Elijah Dotson’s performance for the Los Angeles Chargers was a reminder to Austin Ekeler why the running back market is where it is at right now in the NFL. Ekeler has been among the more vocal critics of the system, where running backs are increasingly being seen as expendable commodities.
He currently is on a four year, $24.5 million contract, with an annual compensation for this year at $6.25 million. Due to his performance, he has been able to negotiate an additional $1.75 million in reachable incentives in 2023. But he believes that his worth is nearly double at around $12 million. Austin Ekeler has previously told Greenlight podcast that:
“I want a team that wants me long-term. I’m at the peak of my game, I’m going to score you another 20 touchdowns. As long as I’m healthy, I’m going to score 20 touchdowns, I’m going to have 1,600 all-purpose yards. I’m getting half my value of what I can be getting so I am relentlessly pursuing someone who wants me.”
While there was nothing wrong in what he said, Elijah Dotson came and reminded why the best that NFL teams are willing to give running backs are performance incentives and not long-term contracts. The running back was an undrafted free agent in this year’s draft and the rookie balled against the Los Angeles Rams in the preseason game.
One could argue that Austin Ekeler has done it in the regular season by finishing top of the touchdown charts in consecutive seasons, whereas this was just one preseason game. But the numbers are startling enough that one could equally make the case that Elijah Dotson can cut his teeth in the big league. The rookie finished with 92 rushing yards in six carries and two touchdowns with an absurd 15.3 yards per carry.
That had fans saying that he could come in and replace the veteran straight away. They made their feelings known on the matter on social media.
Elijah Dotson follows Austin Ekeler as another UDFA find
The Los Angeles Chargers have made a habit of finding value in running backs in the undrafted free agent market. Elijah Dotson is merely the latest in a club that includes Austin Ekeler, and before him Brandon Oliver.
On the one hand, it shows why the NFL teams, whether they be the New York Giants with Saquon Barkley or the Las Vegas Raiders with Josh Jacobs, are refusing to give big money to the running backs. On the other hand, newcomers like Elijah Dotson must remember that even if he continues playing the game as he did today, there is a good chance he will be replaced in the future too before seeing out his rookie contract.

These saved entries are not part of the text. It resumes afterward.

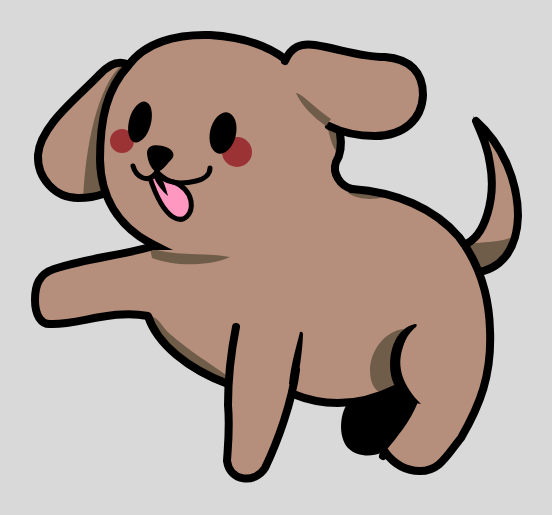
<!DOCTYPE html>
<html lang="en">
<head>
<meta charset="utf-8">
<title>Happy puppy</title>
<style>
:root {
  --backdrop: #d9d9d9;
  --fur: #b68f7c;
  --shade: #6f5c49;
  --ink: #000;
  --blush: #9b3233;
  --tongue: #ff98c0;
}
html, body { margin: 0; height: 100%; overflow: hidden; background: var(--backdrop); }
svg { display: block; width: 552px; height: 515px; }
.fur { fill: var(--fur); }
.shade { fill: var(--shade); }
.ink { fill: var(--ink); }
.blush { fill: var(--blush); }
.line { fill: none; stroke: var(--ink); stroke-width: 8; stroke-linecap: round; stroke-linejoin: round; }
.mouth { stroke-width: 5; }
.tongue { fill: var(--tongue); stroke: var(--ink); stroke-width: 5; stroke-linejoin: round; }
</style>
</head>
<body>
<svg viewBox="0 0 552 515" role="img" aria-label="A happy brown cartoon puppy with its tongue out, lifting a front paw">
  <defs>
    <path id="tail-shape" d="M476 121C503 145 518 182 518 216C517 250 501 270 474 273L462 245C486 238 496 196 490 164C488 148 482 135 476 121Z"/>
    <path id="far-ear-shape" d="M127 64C117 60 108 65 99 75C77 98 40 126 38 155C37 178 55 198 78 198C88 198 95 197 103 194C96 150 104 94 127 64Z"/>
    <clipPath id="tail-clip"><use href="#tail-shape"/></clipPath>
    <clipPath id="far-ear-clip"><use href="#far-ear-shape"/></clipPath>
  </defs>

  <rect width="552" height="515" fill="var(--backdrop)"/>

  <g id="tail">
    <use href="#tail-shape" class="fur"/>
    <path class="shade" clip-path="url(#tail-clip)" d="M455 248C475 239 493 246 515 236L510 280H460Z"/>
    <path class="line" d="M474 273C501 270 517 250 518 216C518 182 503 145 476 121C482 135 488 148 490 164C496 196 486 238 463 245"/>
    <path class="ink" d="M473 116L490 134L485 144Z"/>
  </g>

  <g id="far-hind-leg">
    <path class="ink" d="M350 400C339 412 338 437 348 448C360 460 382 456 392 447C407 435 421 417 418 400L398 382Z"/>
  </g>

  <g id="far-ear">
    <use href="#far-ear-shape" class="fur"/>
    <path class="shade" clip-path="url(#far-ear-clip)" d="M130 60C104 70 86 130 83 200H110Z"/>
    <path class="line" d="M127 64C117 60 108 65 99 75C77 98 40 126 38 155C37 178 55 198 78 198C88 198 95 197 103 194"/>
  </g>

  <g id="body">
    <path class="fur" d="M150 247C118 256 88 258 54 269C39 274 35 285 35 300C35 315 41 325 51 325C78 323 112 311 148 316C157 344 188 369 228 384C227 410 229 440 227 461C230 482 255 484 265 468C276 445 284 420 293 394C325 407 358 406 395 389L418 402C410 422 397 437 385 452C394 464 406 471 420 471C440 471 447 455 461 438C480 405 492 375 490 330C489 292 478 262 459 237C434 208 396 192 352 189C337 183 333 174 335 163L300 100L150 180Z"/>
    <path class="shade" d="M146 315C159 316 160 325 170 334C188 350 208 362 229 377V388C190 375 158 350 146 315Z"/>
    <path class="shade" d="M150 248C176 257 203 252 230 257C210 266 176 267 152 258Z"/>
    <path class="shade" d="M350 188C364 188 376 190 385 197C372 200 359 200 348 193Z"/>
    <path class="shade" d="M404 329C384 331 370 352 370 370C370 382 374 391 382 393L398 386C388 366 394 343 408 331Z"/>
    <path class="line" d="M150 247C118 256 88 258 54 269C39 274 35 285 35 300C35 315 41 325 51 324C78 325 112 309 148 316C157 344 188 369 228 384"/>
    <path class="line" d="M352 189C396 192 434 208 459 237C478 262 489 292 490 330C492 375 480 405 461 438C447 455 440 471 420 471C406 471 394 464 385 452"/>
    <path class="line" d="M293 394C325 407 360 406 395 389"/>
  </g>

  <g id="near-front-leg">
    <path class="line" d="M236 327C231 352 228 378 228 405C230 428 228 445 227 461C230 482 255 484 265 468C278 441 292 402 296 370"/>
    <path class="ink" d="M300 332Q303 331 303 335C302 356 299 372 296 388L289 384C291 364 296 348 300 332Z"/>
  </g>

  <g id="near-hind-leg">
    <path class="ink" d="M415 324C397 328 387 350 391 375C394 391 407 402 421 404C403 386 396 367 403 347C406 337 411 331 416 327Q418 324 415 324Z"/>
    <path class="line" d="M385 452L383 456"/>
  </g>

  <g id="head">
    <path class="fur" d="M168 247C128 231 101 207 100 160C100 118 107 89 128 66C145 42 177 34 210 35C243 37 268 46 285 58L340 130C342 143 341 153 336 164V182L260 247Z"/>
    <path class="line" d="M128 66C145 42 177 34 210 35C243 37 268 46 285 59"/>
    <path class="line" d="M128 66C107 89 100 118 100 160C101 207 128 231 150 243"/>
    <path class="ink" d="M145 236C155 241 163 245 173 250L146 250Z"/>
    <path class="shade" d="M296 93C300 93 314 106 329 116L343 131L339 155C329 144 331 132 325 124C312 116 302 104 296 93Z"/>
    <path class="line" d="M340 133C342 145 340 156 336 162C332 173 340 186 352 189"/>
  </g>

  <g id="near-ear">
    <path class="fur" d="M285 59C291 47 300 43 315 45C340 49 360 56 385 57C410 56 423 72 423 95C422 120 403 136 375 136C357 136 340 132 326 124L297 95Z"/>
    <path class="line" d="M285 61C291 47 300 43 315 45C340 49 360 57 385 57C410 59 423 72 423 95C422 120 403 136 375 136C357 136 341 132 329 126"/>
    <path class="shade" d="M296 93C301 93 314 107 331 119L326 126C313 117 302 106 296 93Z"/>
  </g>

  <g id="face">
    <circle class="blush" cx="122" cy="141" r="12"/>
    <ellipse class="blush" cx="237" cy="152" rx="15" ry="15"/>
    <ellipse class="ink" cx="140" cy="122" rx="11" ry="21" transform="rotate(15 140 122)"/>
    <ellipse class="ink" cx="223" cy="133" rx="13" ry="21" transform="rotate(13 223 133)"/>
    <path class="tongue" d="M150 178C155 193 162 210 173 217C184 224 193 214 191 201C189 191 181 185 174 182C167 181 162 177 158 173Z"/>
    <path class="ink" d="M154 174L160 173C163 180 166 188 168 196C162 191 157 184 154 178Z"/>
    <path class="line mouth" d="M133 166C136 177 148 184 156 173C168 185 184 184 196 181C205 179 210 174 210 168"/>
    <path class="ink" d="M147 152C148 144 158 144 166 147C174 150 176 156 170 161C166 165 162 172 156 172C151 169 147 160 147 152Z"/>
    <path class="line mouth" d="M157 166V174"/>
  </g>
</svg>
</body>
</html>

Therefore, at the next collective bargaining agreement, the running backs must make a demand to somehow frontload the money for their position.